It’s still a wonderful asset and advantage to tourists and locals alike that you can see all the treasures of the National Gallery for nothing.

Two trips to the Rijksmuseum and Van Gogh set me back nearly 40 euros.

Yesterday the tutor of our excellent art course organised a curated tour to accompany her course of European post-Renaissance Art.

Despite the ambit we started with the famous Raphael of the Crucifixion noting the colours and its rather serene quality; we moved to the Masaccio of Virgin and Child – the first artist to employ and understand perspective – and next to it the Paolo Uccello of the Battle of Romano which so entranced David Hockney as an art student.

I was more interested in the Golden Age of Dutch Art but to get to its one room you passed through two rooms of Rubens.

Our tutor made the good point that the huge canvases tell a picture with which the modern viewer cannot empathise. That is why I like Dutch Art. It was the first expression of urban, non-religious art and an art market.

These stark but detailed landscapes were pre-Constable, Corot and Delacroix. They often had a huge sky and a church in the background. It’s a style that the great Americans artists like Edward Hopper and Andrew Wyeth successfully followed.

It was a fecund period in which the independent Netherlands produced 1.3 to 1.4 million paintings, extraordinary for a population of 2 million.

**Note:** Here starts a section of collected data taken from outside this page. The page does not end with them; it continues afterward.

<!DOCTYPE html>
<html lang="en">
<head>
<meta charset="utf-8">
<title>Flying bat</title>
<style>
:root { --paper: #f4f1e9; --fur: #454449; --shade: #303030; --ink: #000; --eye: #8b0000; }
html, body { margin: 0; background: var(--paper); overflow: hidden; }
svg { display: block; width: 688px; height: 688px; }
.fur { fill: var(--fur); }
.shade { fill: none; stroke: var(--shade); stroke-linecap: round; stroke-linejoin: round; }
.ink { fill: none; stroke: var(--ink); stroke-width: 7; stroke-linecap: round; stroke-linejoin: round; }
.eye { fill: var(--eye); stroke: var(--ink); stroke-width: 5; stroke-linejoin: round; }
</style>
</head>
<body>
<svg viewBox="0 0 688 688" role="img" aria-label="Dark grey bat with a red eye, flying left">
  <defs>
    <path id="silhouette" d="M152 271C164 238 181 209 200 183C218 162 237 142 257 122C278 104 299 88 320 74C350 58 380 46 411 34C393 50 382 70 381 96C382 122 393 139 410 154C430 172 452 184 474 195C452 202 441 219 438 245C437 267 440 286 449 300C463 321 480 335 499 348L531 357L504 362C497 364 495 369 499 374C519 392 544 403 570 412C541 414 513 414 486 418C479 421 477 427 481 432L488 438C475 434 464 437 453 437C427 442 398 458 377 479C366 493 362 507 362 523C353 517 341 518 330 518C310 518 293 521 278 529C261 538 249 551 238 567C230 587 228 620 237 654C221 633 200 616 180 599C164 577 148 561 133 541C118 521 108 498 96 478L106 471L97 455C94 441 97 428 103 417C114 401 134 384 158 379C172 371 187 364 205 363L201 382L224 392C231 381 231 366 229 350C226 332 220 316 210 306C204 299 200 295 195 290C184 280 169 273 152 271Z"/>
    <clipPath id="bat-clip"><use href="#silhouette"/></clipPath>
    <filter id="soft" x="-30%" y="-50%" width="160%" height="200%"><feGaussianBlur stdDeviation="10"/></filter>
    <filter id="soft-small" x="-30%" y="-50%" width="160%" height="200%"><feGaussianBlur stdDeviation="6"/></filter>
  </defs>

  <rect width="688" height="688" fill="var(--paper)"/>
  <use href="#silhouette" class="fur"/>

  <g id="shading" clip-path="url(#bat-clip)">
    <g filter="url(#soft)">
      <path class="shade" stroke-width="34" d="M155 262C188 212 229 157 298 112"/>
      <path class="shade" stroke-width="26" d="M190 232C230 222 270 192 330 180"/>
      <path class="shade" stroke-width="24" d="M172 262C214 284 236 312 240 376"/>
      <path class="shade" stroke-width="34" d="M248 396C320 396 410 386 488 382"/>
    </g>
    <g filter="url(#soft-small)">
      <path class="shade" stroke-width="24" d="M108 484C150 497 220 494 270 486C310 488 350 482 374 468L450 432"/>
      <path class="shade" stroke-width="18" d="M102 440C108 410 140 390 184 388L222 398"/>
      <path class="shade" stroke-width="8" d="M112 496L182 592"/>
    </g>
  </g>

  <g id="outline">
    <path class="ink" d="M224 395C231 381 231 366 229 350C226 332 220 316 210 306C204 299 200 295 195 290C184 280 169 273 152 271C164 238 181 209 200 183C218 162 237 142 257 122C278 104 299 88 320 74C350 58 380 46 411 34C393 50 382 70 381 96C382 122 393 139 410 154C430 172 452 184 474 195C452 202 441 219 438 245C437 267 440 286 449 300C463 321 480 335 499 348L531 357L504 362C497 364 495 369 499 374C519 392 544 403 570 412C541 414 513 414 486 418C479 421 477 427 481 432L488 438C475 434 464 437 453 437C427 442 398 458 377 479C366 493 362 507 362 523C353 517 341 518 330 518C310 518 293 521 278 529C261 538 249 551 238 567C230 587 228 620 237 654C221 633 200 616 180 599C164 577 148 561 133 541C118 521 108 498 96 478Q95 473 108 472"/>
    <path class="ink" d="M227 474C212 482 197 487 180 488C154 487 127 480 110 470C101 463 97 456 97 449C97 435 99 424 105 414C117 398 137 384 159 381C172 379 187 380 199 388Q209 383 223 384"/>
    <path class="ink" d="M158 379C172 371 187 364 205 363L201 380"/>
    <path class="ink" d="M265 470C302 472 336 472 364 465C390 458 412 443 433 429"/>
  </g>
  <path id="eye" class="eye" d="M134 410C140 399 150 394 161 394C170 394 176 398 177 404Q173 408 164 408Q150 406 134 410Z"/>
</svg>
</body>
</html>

All the great landscapists – Jacob van Ruiydael, Cuyp, van Ostade, Hobenler – were there. Some of these could have been bought for £5 at the turn of the last century.

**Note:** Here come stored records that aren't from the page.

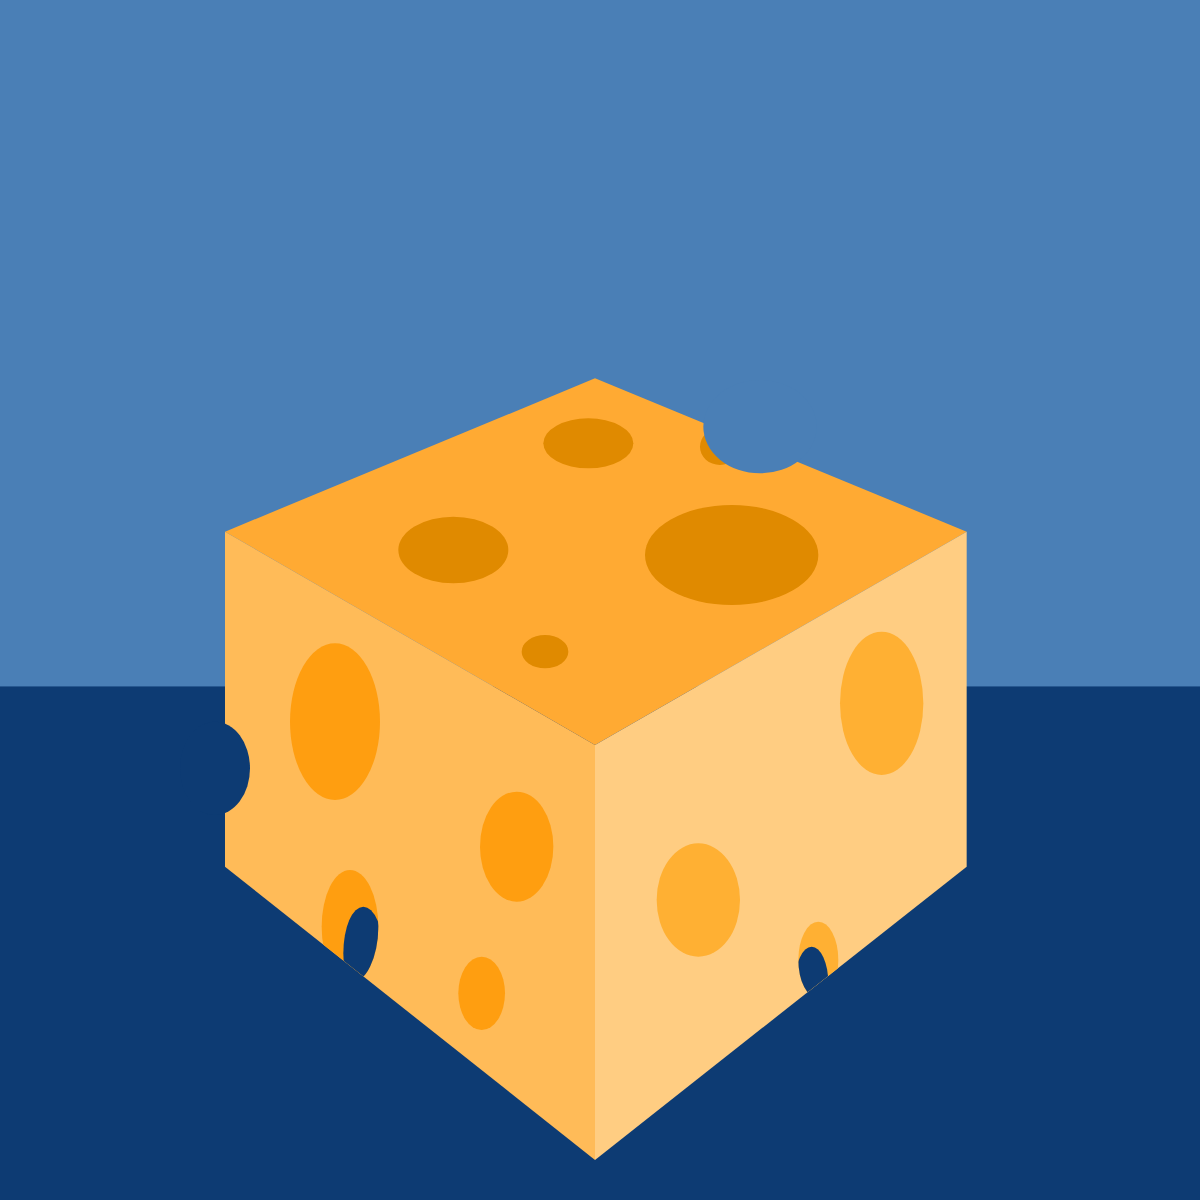
<!DOCTYPE html>
<html lang="en">
<head>
<meta charset="utf-8">
<title>Cheese Cube</title>
<style>
  :root {
    --sky: #4a7fb6;
    --floor: #0d3b73;
    --cheese-top: #ffaa33;
    --cheese-left: #ffbb58;
    --cheese-right: #ffcd82;
    --hole-top: #e08a00;
    --hole-left: #ff9e10;
    --hole-right: #ffb033;
  }
  html, body {
    margin: 0;
    padding: 0;
    width: 1200px;
    height: 1200px;
    overflow: hidden;
    background: var(--floor);
  }
  .artboard {
    display: block;
    width: 1200px;
    height: 1200px;
  }
</style>
</head>
<body>
<svg class="artboard" viewBox="0 0 720 720" xmlns="http://www.w3.org/2000/svg" role="img" aria-label="Cheese cube with holes">
  <defs>
    <clipPath id="clip-top-face">
      <polygon points="135,319 357,227 580,319 357,447"/>
    </clipPath>
    <clipPath id="clip-left-face">
      <polygon points="135,319 357,447 357,696 135,520"/>
    </clipPath>
    <clipPath id="clip-right-face">
      <polygon points="357,447 580,319 580,520 357,696"/>
    </clipPath>
    <clipPath id="clip-left-notch">
      <ellipse cx="210" cy="556" rx="17" ry="34"/>
    </clipPath>
    <clipPath id="clip-right-notch">
      <ellipse cx="491" cy="576" rx="12" ry="23"/>
    </clipPath>
  </defs>

  <g id="backdrop">
    <rect x="0" y="0" width="720" height="412" fill="var(--sky)"/>
    <rect x="0" y="412" width="720" height="308" fill="var(--floor)"/>
  </g>

  <g id="cheese-cube">
    <polygon id="face-top" points="135,319 357,227 580,319 357,447" fill="var(--cheese-top)"/>
    <polygon id="face-left" points="135,319 357,447 357,696 135,520" fill="var(--cheese-left)"/>
    <polygon id="face-right" points="357,447 580,319 580,520 357,696" fill="var(--cheese-right)"/>

    <g id="holes-top" fill="var(--hole-top)" clip-path="url(#clip-top-face)">
      <ellipse cx="353" cy="266" rx="27" ry="15"/>
      <ellipse cx="272" cy="330" rx="33" ry="20"/>
      <ellipse cx="439" cy="333" rx="52" ry="30"/>
      <ellipse cx="327" cy="391" rx="14" ry="10"/>
      <ellipse cx="432" cy="268" rx="12" ry="11"/>
    </g>

    <g id="holes-left" fill="var(--hole-left)">
      <ellipse cx="201" cy="433" rx="27" ry="47"/>
      <ellipse cx="310" cy="508" rx="22" ry="33"/>
      <ellipse cx="289" cy="596" rx="14" ry="22"/>
    </g>

    <g id="holes-right" fill="var(--hole-right)">
      <ellipse cx="529" cy="422" rx="25" ry="43"/>
      <ellipse cx="419" cy="540" rx="25" ry="34"/>
    </g>

    <g id="edge-bites">
      <ellipse cx="456" cy="256" rx="34" ry="28" fill="var(--sky)"/>
      <ellipse cx="129" cy="461" rx="21" ry="28" fill="var(--floor)"/>

      <g id="left-bottom-notch" clip-path="url(#clip-left-face)">
        <ellipse cx="210" cy="556" rx="17" ry="34" fill="var(--hole-left)"/>
        <ellipse cx="218" cy="572" rx="12" ry="28" fill="var(--floor)" clip-path="url(#clip-left-notch)"/>
      </g>

      <g id="right-bottom-notch" clip-path="url(#clip-right-face)">
        <ellipse cx="491" cy="576" rx="12" ry="23" fill="var(--hole-right)"/>
        <ellipse cx="487" cy="590" rx="10" ry="22" fill="var(--floor)" clip-path="url(#clip-right-notch)"/>
      </g>
    </g>
  </g>
</svg>
</body>
</html>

The National Gallery has traditionally concentrated on Greek, Roman, Italian and French Art with British art more represented in Tate Britain. This is a shame.

By lunch time I was rather tired on my pins and Museumitis had set in.

London was gridlocked by the Nato conference so I did the sensible thing and walked. One thing I don’t miss about London is being stuck in traffic in a taxi with the rising meter and a chatty driver bemoaning Uber.

At least the castigation of the Mayor has ceased.

About Alice Mansfield

A graduate of the Slade, Alice has painted and written about art all her life. With her children now having now grown up and departed the nest, she recently took up sculpture. More Posts